Stored items from a collection:
────────────────

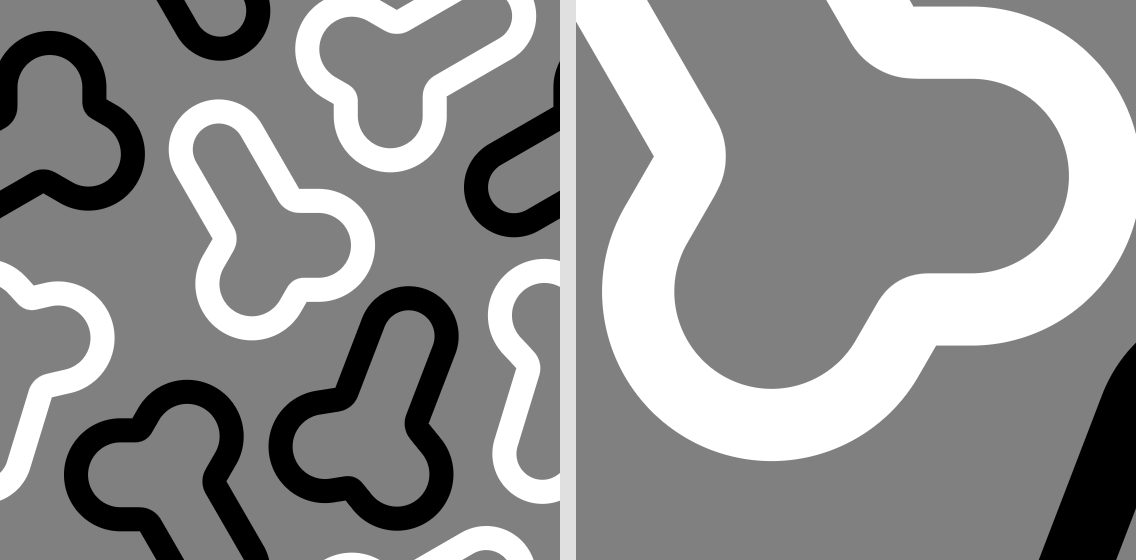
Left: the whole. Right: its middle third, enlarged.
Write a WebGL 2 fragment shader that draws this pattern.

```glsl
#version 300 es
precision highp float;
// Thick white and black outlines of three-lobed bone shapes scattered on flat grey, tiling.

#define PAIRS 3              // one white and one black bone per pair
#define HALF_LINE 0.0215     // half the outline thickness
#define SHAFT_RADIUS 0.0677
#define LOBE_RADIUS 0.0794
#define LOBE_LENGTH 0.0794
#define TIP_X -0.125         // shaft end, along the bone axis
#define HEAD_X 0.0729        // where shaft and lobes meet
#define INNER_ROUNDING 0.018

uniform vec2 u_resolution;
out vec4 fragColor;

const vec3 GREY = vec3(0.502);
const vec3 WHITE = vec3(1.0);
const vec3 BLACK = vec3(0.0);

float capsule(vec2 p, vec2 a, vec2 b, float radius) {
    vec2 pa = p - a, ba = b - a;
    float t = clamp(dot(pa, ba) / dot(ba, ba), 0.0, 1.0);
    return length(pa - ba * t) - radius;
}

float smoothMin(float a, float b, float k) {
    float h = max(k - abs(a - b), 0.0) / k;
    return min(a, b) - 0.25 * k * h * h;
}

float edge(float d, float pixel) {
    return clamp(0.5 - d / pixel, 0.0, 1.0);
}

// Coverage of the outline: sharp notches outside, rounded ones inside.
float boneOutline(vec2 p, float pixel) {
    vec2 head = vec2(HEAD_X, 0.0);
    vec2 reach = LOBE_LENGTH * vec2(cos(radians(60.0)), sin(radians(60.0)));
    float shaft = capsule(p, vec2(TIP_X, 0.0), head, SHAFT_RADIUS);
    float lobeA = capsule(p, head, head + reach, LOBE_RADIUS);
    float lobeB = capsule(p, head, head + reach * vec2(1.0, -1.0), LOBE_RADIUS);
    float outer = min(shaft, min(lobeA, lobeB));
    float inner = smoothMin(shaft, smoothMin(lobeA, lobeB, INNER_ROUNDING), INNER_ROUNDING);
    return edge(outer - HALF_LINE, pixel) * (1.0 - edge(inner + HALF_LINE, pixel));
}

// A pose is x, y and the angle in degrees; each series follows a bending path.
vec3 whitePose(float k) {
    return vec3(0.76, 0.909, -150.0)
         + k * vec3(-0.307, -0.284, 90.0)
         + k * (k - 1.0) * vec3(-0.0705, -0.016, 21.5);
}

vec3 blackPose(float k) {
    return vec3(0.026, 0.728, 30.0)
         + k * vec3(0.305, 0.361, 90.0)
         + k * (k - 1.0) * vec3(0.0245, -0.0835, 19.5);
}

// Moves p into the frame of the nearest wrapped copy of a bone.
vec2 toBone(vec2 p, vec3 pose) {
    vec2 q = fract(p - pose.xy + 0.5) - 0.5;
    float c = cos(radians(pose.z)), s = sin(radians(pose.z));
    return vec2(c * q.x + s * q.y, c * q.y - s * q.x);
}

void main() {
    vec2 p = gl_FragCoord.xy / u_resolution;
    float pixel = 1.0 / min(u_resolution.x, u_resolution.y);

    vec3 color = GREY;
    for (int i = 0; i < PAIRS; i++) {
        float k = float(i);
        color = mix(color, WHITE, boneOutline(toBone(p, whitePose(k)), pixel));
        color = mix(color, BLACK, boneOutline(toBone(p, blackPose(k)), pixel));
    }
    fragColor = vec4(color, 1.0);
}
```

────────────────

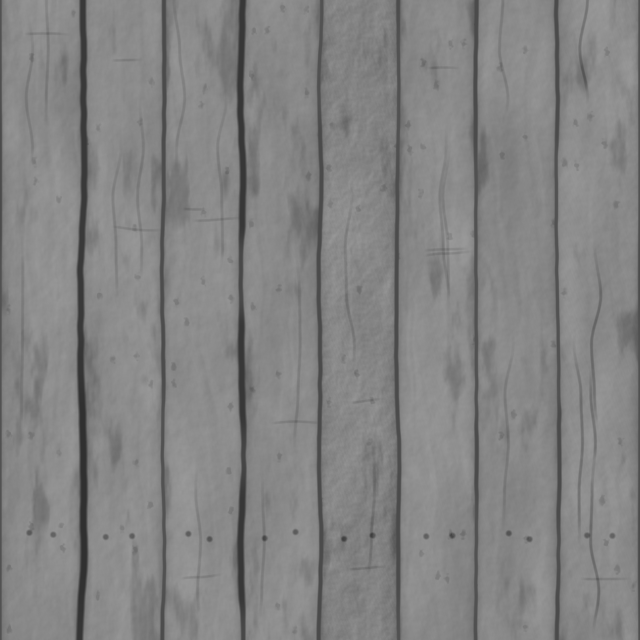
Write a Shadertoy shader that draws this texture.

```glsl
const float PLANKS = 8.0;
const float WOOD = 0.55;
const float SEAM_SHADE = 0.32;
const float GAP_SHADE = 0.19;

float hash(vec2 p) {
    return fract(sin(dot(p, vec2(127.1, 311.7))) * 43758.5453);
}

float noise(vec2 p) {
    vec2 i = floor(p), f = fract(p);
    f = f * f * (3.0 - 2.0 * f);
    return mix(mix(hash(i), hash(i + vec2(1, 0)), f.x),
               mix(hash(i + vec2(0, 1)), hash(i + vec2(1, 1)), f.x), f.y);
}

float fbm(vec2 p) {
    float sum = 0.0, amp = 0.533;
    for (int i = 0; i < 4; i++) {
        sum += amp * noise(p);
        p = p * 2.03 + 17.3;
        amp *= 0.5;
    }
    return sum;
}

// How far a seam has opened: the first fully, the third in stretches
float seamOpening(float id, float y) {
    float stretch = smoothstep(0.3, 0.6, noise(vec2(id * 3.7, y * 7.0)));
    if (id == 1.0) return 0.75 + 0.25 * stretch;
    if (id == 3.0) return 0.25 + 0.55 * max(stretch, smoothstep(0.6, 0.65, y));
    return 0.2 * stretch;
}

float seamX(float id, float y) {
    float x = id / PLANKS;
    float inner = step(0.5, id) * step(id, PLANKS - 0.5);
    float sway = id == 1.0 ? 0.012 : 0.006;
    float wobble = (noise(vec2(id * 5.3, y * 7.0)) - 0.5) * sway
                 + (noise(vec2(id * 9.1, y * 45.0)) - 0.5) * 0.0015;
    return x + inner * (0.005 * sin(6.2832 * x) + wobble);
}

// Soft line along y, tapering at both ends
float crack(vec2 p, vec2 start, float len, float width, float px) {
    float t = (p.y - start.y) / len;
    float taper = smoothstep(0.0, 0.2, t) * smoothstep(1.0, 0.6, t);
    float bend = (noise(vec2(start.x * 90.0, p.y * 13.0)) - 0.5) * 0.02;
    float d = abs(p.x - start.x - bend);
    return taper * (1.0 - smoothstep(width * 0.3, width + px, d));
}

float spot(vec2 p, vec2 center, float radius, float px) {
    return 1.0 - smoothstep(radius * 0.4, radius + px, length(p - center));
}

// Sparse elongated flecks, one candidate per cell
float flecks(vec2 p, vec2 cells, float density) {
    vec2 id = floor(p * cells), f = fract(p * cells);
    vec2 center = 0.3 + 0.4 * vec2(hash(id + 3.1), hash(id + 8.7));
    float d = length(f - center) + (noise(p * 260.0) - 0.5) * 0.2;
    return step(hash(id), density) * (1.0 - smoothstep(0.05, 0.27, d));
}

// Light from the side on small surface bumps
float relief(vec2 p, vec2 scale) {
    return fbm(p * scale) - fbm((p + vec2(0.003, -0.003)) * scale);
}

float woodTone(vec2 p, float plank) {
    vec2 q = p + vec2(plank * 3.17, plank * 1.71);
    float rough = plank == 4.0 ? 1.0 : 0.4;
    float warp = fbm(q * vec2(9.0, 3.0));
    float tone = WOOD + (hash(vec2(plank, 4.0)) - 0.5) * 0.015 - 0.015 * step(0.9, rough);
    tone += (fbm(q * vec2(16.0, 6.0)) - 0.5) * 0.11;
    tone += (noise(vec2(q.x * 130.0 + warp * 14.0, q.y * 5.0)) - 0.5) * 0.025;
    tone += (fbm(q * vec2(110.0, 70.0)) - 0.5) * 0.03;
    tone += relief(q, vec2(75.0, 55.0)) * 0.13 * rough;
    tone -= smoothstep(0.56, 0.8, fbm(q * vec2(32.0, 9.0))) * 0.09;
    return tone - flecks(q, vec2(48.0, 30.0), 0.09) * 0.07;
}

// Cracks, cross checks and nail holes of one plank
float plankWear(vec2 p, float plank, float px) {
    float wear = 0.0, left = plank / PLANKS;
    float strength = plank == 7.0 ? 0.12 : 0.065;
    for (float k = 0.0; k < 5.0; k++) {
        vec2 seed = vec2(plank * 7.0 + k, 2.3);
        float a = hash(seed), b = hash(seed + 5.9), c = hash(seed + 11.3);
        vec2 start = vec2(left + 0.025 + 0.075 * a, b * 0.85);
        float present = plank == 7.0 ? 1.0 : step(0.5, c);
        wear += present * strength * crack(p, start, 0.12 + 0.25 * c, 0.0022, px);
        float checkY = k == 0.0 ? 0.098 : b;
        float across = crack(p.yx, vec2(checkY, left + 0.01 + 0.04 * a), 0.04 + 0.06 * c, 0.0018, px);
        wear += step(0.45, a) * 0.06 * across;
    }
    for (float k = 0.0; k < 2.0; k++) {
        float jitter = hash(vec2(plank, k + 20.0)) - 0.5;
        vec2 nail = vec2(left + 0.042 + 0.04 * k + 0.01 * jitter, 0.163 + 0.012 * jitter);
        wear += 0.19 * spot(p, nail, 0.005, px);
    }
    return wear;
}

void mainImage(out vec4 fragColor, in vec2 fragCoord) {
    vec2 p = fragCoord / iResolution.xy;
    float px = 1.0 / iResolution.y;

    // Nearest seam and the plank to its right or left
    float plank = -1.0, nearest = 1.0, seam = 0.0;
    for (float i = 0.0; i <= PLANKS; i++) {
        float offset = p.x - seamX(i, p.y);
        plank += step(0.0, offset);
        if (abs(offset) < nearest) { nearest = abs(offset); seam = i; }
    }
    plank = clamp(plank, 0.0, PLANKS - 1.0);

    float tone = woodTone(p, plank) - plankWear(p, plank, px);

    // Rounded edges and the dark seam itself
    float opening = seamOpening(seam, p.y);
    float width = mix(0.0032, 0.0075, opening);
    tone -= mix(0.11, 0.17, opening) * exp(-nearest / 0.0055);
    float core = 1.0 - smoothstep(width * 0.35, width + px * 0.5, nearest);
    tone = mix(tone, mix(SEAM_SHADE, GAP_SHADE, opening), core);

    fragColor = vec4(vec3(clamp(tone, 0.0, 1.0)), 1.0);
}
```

────────────────

**Problem statement**
Please report how many lines of the entries above include "sway". Only the number is wanted.

**Response area**
2